## Task to complete
Nothing besides a number belongs in the answer, which is how many lines of the listing contain the string "cacti".

## Data to process
+ + + + + + +
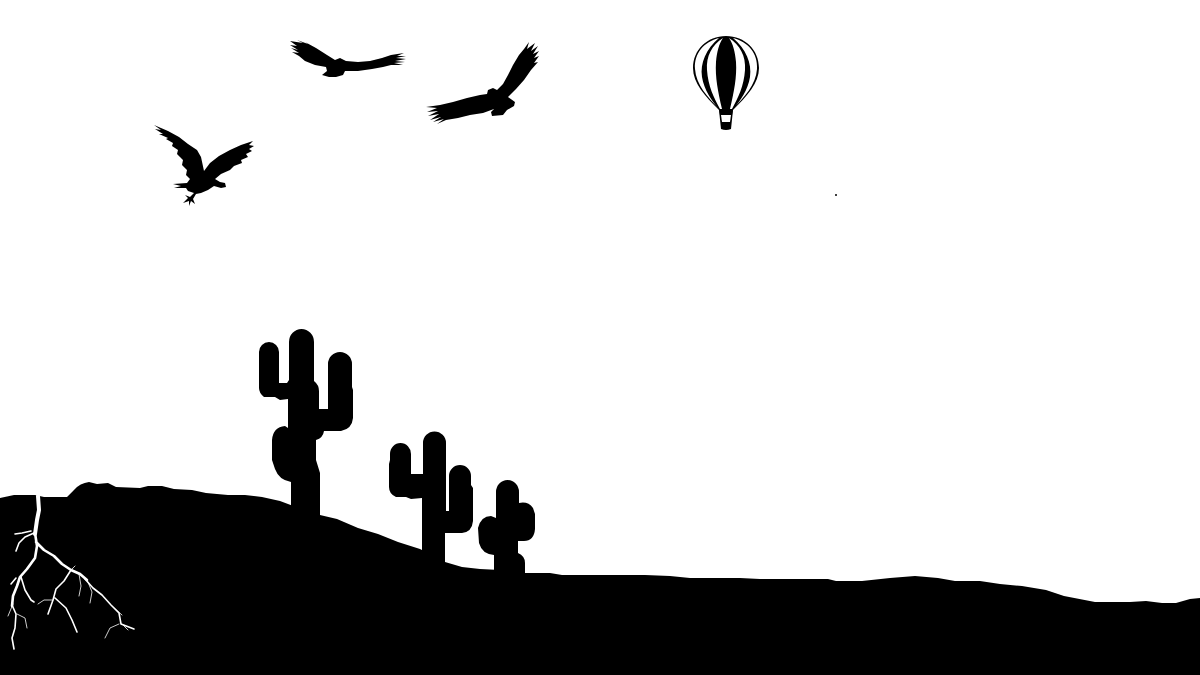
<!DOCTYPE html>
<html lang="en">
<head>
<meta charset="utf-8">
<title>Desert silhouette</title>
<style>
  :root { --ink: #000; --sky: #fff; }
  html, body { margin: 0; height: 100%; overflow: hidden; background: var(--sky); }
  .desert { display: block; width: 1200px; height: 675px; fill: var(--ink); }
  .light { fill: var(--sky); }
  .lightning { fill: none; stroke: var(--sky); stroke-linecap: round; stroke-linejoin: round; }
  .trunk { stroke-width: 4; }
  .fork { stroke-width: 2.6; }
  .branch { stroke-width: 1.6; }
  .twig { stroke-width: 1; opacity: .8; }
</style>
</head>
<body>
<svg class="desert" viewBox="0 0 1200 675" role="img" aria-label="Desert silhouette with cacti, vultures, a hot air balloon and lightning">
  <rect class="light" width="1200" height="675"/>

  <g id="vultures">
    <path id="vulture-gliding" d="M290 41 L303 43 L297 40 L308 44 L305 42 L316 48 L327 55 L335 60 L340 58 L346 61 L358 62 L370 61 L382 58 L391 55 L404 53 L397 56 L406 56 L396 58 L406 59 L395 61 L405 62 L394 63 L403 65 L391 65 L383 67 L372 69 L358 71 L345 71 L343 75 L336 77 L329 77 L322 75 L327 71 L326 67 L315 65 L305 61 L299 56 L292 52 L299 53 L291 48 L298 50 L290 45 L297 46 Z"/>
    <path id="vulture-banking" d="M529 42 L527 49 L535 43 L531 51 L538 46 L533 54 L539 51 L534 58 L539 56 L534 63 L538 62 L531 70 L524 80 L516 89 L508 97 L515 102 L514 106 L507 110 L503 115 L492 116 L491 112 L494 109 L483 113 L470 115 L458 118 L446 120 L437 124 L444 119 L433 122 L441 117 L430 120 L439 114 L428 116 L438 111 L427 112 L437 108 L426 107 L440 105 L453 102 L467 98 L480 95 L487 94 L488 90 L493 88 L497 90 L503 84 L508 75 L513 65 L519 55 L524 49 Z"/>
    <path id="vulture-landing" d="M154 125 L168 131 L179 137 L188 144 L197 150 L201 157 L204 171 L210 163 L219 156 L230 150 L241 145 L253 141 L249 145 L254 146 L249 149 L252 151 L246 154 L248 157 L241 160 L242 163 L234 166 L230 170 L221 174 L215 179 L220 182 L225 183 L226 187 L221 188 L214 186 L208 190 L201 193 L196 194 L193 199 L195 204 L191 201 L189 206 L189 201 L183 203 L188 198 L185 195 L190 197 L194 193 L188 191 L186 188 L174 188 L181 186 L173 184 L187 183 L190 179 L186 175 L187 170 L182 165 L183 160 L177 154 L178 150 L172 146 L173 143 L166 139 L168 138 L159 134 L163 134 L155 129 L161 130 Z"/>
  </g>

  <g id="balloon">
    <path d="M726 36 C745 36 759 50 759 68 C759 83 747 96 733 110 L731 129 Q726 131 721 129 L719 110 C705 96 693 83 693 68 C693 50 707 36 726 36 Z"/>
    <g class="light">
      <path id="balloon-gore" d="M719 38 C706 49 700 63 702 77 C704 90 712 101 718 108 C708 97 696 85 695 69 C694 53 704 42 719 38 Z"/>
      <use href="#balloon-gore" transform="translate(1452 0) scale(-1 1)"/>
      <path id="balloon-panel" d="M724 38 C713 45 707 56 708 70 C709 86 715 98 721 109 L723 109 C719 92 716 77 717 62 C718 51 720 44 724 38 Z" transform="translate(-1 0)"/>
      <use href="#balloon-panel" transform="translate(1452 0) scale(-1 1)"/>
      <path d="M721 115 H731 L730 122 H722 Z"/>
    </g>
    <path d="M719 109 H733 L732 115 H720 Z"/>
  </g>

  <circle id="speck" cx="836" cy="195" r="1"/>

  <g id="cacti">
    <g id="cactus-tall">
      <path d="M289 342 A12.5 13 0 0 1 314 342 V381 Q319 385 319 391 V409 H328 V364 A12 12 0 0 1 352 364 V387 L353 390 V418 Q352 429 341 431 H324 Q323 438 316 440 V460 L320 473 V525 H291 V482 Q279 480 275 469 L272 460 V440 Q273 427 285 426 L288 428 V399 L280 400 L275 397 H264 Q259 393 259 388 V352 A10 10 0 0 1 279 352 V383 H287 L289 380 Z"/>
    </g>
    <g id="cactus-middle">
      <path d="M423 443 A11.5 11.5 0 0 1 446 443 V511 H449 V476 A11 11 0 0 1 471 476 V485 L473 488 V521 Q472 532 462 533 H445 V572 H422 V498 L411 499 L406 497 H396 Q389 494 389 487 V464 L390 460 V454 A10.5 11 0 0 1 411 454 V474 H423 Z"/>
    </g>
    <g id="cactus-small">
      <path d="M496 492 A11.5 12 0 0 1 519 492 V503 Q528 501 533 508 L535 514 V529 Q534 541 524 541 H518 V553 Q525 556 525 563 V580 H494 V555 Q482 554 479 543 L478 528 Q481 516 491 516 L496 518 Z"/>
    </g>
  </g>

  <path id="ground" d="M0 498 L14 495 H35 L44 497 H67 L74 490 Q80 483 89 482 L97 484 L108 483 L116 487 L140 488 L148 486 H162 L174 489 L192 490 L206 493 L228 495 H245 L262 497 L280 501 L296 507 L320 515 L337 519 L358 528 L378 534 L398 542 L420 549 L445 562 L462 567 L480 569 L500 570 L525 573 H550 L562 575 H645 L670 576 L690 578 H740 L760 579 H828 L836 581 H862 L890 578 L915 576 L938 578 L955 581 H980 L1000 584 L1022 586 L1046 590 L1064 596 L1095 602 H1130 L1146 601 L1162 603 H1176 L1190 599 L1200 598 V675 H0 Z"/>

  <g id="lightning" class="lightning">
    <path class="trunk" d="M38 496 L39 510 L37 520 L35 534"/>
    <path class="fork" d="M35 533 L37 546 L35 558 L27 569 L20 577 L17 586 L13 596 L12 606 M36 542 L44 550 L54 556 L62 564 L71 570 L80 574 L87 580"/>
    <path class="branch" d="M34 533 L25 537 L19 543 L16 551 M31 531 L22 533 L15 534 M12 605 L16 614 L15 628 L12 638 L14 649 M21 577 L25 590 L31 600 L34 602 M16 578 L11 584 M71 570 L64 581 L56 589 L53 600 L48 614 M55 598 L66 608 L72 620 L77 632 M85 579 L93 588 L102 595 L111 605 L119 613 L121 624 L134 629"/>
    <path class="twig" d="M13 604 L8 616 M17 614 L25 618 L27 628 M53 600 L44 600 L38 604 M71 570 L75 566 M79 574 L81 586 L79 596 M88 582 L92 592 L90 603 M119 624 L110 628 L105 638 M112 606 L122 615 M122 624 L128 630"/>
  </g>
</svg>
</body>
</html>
+ + + + + + +
## Result
2